Manuel Vazquez Montalban . His anti-hero served as inspiration for Salvo Montalbano, a fictitious cop character created by Andrea Camilleri.
Just two and a half months after the end of the Spanish Civil War, a child was born in Barcelona to a mother who was a dressmaker and a father who was a member of the PSUC (Unified Socialist Party of Catalonia). The father, who had been convicted of fratricide, was released from prison five years after the boy’s birth, when the two finally met for the first time. The boy’s name was Manuel Vázquez Montalbán. As an adult, he described himself as a journalist, a novel writer, a poet, an essay writer, an anthologist, a prologue writer, a comedian, a critique, a cook, a fan of Football Club Barcelona, and generally prolific”. He would remain faithful to that self-description despite changes in tone and genre during his varied career.
This hyper-active young man studied journalism, philosophy, and letters in Barcelona. In 1962, he was arrested for his political ideas and activities (which were illegal in Francoist Spain) and sentenced to three years in prison, where he wrote his first book: Informe sobre la información (1963, Report about the information). This first work foreshadowed the personal and critical approach to writing that Montalbán would go on to develop throughout his life, which placed a special focus on the Spanish experience of his time.
After his release from prison, he began working as a journalist for the publication Triunfo, one of the most prestigious among the opposition-movement journals during the Franco dictatorship in the 60’s and 70’s. Later, he also collaborated with the satirical magazine Por Favor, and after the death of the dictator, he worked with Interviú and the newspaper El Pais.
His first collection of poems was published in 1967 under the title Una educación sentimental. As an author so well known for his activism however, he was much more associated with political and social writing, and his poetry never occupied a place of privilege within his body of work.
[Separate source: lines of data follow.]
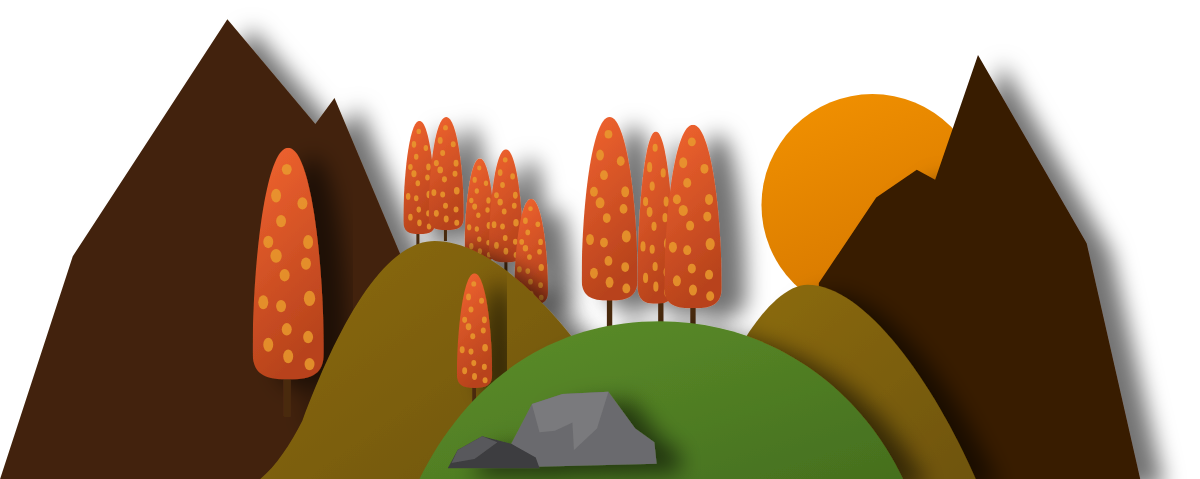
<!DOCTYPE html>
<html lang="en">
<head>
<meta charset="utf-8">
<title>Autumn Hills</title>
<style>
  :root {
    --bg: #ffffff;
    --mountain-left: #42220a;
    --mountain-right: #381b05;
    --sun-light: #f39200;
    --sun-dark: #d67800;
    --hill-olive: #8c6b0e;
    --hill-olive-dark: #6e540a;
    --hill-green: #5d8f2a;
    --hill-green-dark: #456f1e;
    --tree-light: #f26430;
    --tree-dark: #b8431c;
    --tree-dot: #e99a2e;
    --trunk: #4a2a10;
    --rock-light: #6b6b6e;
    --rock-dark: #3c3c3f;
  }
  html, body { margin: 0; padding: 0; overflow: hidden; background: var(--bg); }
  .scene { display: block; width: 1200px; height: 479px; }
</style>
</head>
<body>
<svg class="scene" viewBox="0 0 1568 626" width="1200" height="479" role="img" aria-label="Autumn landscape with mountains, hills, orange trees and a setting sun">
  <defs>
    <filter id="cast-shadow" x="-20%" y="-20%" width="160%" height="160%">
      <feDropShadow dx="32" dy="12" stdDeviation="14" flood-color="#000" flood-opacity="0.55"/>
    </filter>
    <linearGradient id="sun-fill" x1="0" y1="0" x2="0.4" y2="1">
      <stop offset="0" stop-color="var(--sun-light)"/>
      <stop offset="1" stop-color="var(--sun-dark)"/>
    </linearGradient>
    <linearGradient id="tree-fill" x1="0" y1="0" x2="0.3" y2="1">
      <stop offset="0" stop-color="var(--tree-light)"/>
      <stop offset="1" stop-color="var(--tree-dark)"/>
    </linearGradient>
    <linearGradient id="olive-fill" x1="0" y1="0" x2="1" y2="1">
      <stop offset="0" stop-color="var(--hill-olive)"/>
      <stop offset="1" stop-color="var(--hill-olive-dark)"/>
    </linearGradient>
    <linearGradient id="green-fill" x1="0" y1="0" x2="1" y2="1">
      <stop offset="0" stop-color="var(--hill-green)"/>
      <stop offset="1" stop-color="var(--hill-green-dark)"/>
    </linearGradient>
    <symbol id="tree-crown" viewBox="0 0 100 300" preserveAspectRatio="none">
      <path d="M50 0 C82 0 100 150 100 265 C100 292 85 300 50 300 C15 300 0 292 0 265 C0 150 18 0 50 0Z" fill="url(#tree-fill)"/>
      <g fill="var(--tree-dot)" opacity="0.85">
        <ellipse cx="48" cy="28" rx="7" ry="7"/>
        <ellipse cx="33" cy="62" rx="7" ry="9"/><ellipse cx="70" cy="72" rx="7" ry="8"/>
        <ellipse cx="40" cy="95" rx="7" ry="8"/>
        <ellipse cx="22" cy="122" rx="7" ry="8"/><ellipse cx="78" cy="122" rx="7" ry="9"/>
        <ellipse cx="33" cy="140" rx="8" ry="9"/><ellipse cx="75" cy="150" rx="7" ry="8"/>
        <ellipse cx="45" cy="165" rx="7" ry="8"/>
        <ellipse cx="15" cy="200" rx="7" ry="9"/><ellipse cx="40" cy="205" rx="7" ry="8"/><ellipse cx="80" cy="195" rx="8" ry="10"/>
        <ellipse cx="48" cy="235" rx="7" ry="8"/><ellipse cx="78" cy="245" rx="7" ry="8"/>
        <ellipse cx="22" cy="255" rx="7" ry="9"/><ellipse cx="50" cy="270" rx="7" ry="9"/><ellipse cx="80" cy="280" rx="7" ry="8"/>
      </g>
    </symbol>
  </defs>

  <g class="mountain-left" filter="url(#cast-shadow)">
    <path d="M0 626 L95 335 L297 25 L412 162 L437 128 L560 420 L560 626Z" fill="var(--mountain-left)"/>
  </g>

  <circle class="sun" cx="1140" cy="268" r="145" fill="url(#sun-fill)"/>

  <g class="back-trees" filter="url(#cast-shadow)">
    <rect x="544" y="300" width="4" height="25" fill="var(--trunk)"/>
    <use href="#tree-crown" x="527" y="158" width="42" height="148"/>
    <rect x="580" y="295" width="4" height="20" fill="var(--trunk)"/>
    <use href="#tree-crown" x="560" y="153" width="46" height="148"/>
    <use href="#tree-crown" x="607" y="207" width="40" height="135"/>
    <rect x="659" y="335" width="4" height="25" fill="var(--trunk)"/>
    <use href="#tree-crown" x="639" y="195" width="44" height="148"/>
    <use href="#tree-crown" x="672" y="260" width="44" height="138"/>
  </g>

  <g class="tree-left" filter="url(#cast-shadow)">
    <rect x="370" y="485" width="10" height="60" rx="2" fill="var(--trunk)"/>
    <use href="#tree-crown" x="330" y="193" width="93" height="303"/>
  </g>

  <path class="hill-olive-left" filter="url(#cast-shadow)" d="M340 626 C360 610 380 580 395 550 C440 430 500 315 568 315 C640 315 720 400 770 470 L770 626Z" fill="url(#olive-fill)"/>

  <g class="mountain-right" filter="url(#cast-shadow)">
    <path d="M1070 626 L1070 370 L1145 258 L1198 222 L1222 235 L1278 72 L1420 318 L1490 626Z" fill="var(--mountain-right)"/>
  </g>

  <path class="hill-olive-right" filter="url(#cast-shadow)" d="M975 440 C1000 400 1030 372 1055 372 C1130 372 1220 500 1275 626 L975 626Z" fill="url(#olive-fill)"/>

  <g class="ridge-trees" filter="url(#cast-shadow)">
    <rect x="793" y="385" width="7" height="45" fill="var(--trunk)"/>
    <use href="#tree-crown" x="760" y="153" width="73" height="240"/>
    <rect x="860" y="390" width="7" height="35" fill="var(--trunk)"/>
    <use href="#tree-crown" x="833" y="172" width="48" height="225"/>
    <rect x="902" y="395" width="7" height="30" fill="var(--trunk)"/>
    <use href="#tree-crown" x="868" y="163" width="75" height="240"/>
  </g>

  <g class="tree-small" filter="url(#cast-shadow)">
    <rect x="617" y="500" width="5" height="30" fill="var(--trunk)"/>
    <use href="#tree-crown" x="597" y="357" width="46" height="150"/>
  </g>

  <path class="hill-green" filter="url(#cast-shadow)" d="M548 626 C600 520 700 420 862 420 C1000 420 1120 500 1180 626Z" fill="url(#green-fill)"/>

  <g class="rocks" filter="url(#cast-shadow)">
    <path d="M668 580 L695 528 L735 515 L795 512 L830 560 L855 578 L858 606 L700 610Z" fill="var(--rock-light)"/>
    <path d="M695 528 L705 565 L725 563 L748 552 L750 588 L780 560 L795 512 L735 515Z" fill="#7a7a7d"/>
    <path d="M585 612 L598 588 L630 570 L668 580 L700 598 L705 612Z" fill="var(--rock-dark)"/>
    <path d="M598 588 L630 570 L650 578 L620 600 L590 605Z" fill="#58585b"/>
  </g>
</svg>
</body>
</html>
Memoria y deseo includes a complete collection of his poems from 1967 to 2003.
In 1969 he published his first novel, which appeared together with a series of stories under the title Recordando a Dardé (Remembering Dardé). Three years later, an event occurred that for many marked a point of no return in his work: he wrote Yo maté a Kennedy (I killed Kennedy), the first crime novel in which the character Detective Pepe Carvalho appears. Aseries of 18 more titles featuring the protagonist would follow. These novels always take place during the time Montalbán was writing them, offering a candid look at the final days of Spain’s long Francoist period, the transition to democracy and its evolution until the year 2000. The series’ anti-hero (Carvalho) overcomes his attacks of rage by burning books from the library (a habit that Montalbán, the alter ego of the detective, uses to offer scathing literary critique) and he relaxes by preparing delicious meals in the kitchen of his home for friends. It’s not surprising that 10 volumes of Carvalho gastronomico (Carvalho cooking) have been published which include recipes that appear in his novels.
The character served as inspiration for Salvo Montalbano, a fictitious cop character created by Andrea Camilleri.
In 1979, Montalbán won the prestigious award the Premio Planeta with Los mares del sur, which allowed him to “buy time” to focus on other matters of interest, such as the history of his time. In 1990, he published Galindez, a novel about the representative of the Basque government who was exiled in the 50’s and later kidnapped, tortured and killed in the Dominican Republic by dictator Trujillo. The novel, which takes place from the 50’s to the 90’s, offers a candid peek at many lesser-known historic events.
Montalbán’s monumental book Autobiografía del general Franco (Autobiography of General Franco) is an ironic-humorous work of fiction about a writer with military communist leanings who writes a literary biography of the dictator who imprisoned his father and himself.
Manuel Vázquez Montalbán stayed true to his self description mentioned above. He produced endless essays, articles, compilations, and anthologies. He also participated in courses and conferences around the world. While on a layover in Bangkok during a flight from Australia to Spain his heart, which had already undergone a quadruple bypass, decided to come to a permanent stop. The year was 2003.
The ashes of this gourmet-novelist were spread, by his own wishes, over Cala Montjoi, a scenic cove in Gerona, Spain. The beach here is the location of El Bulli, a restaurant that had earned great prestige before it closed in 2011.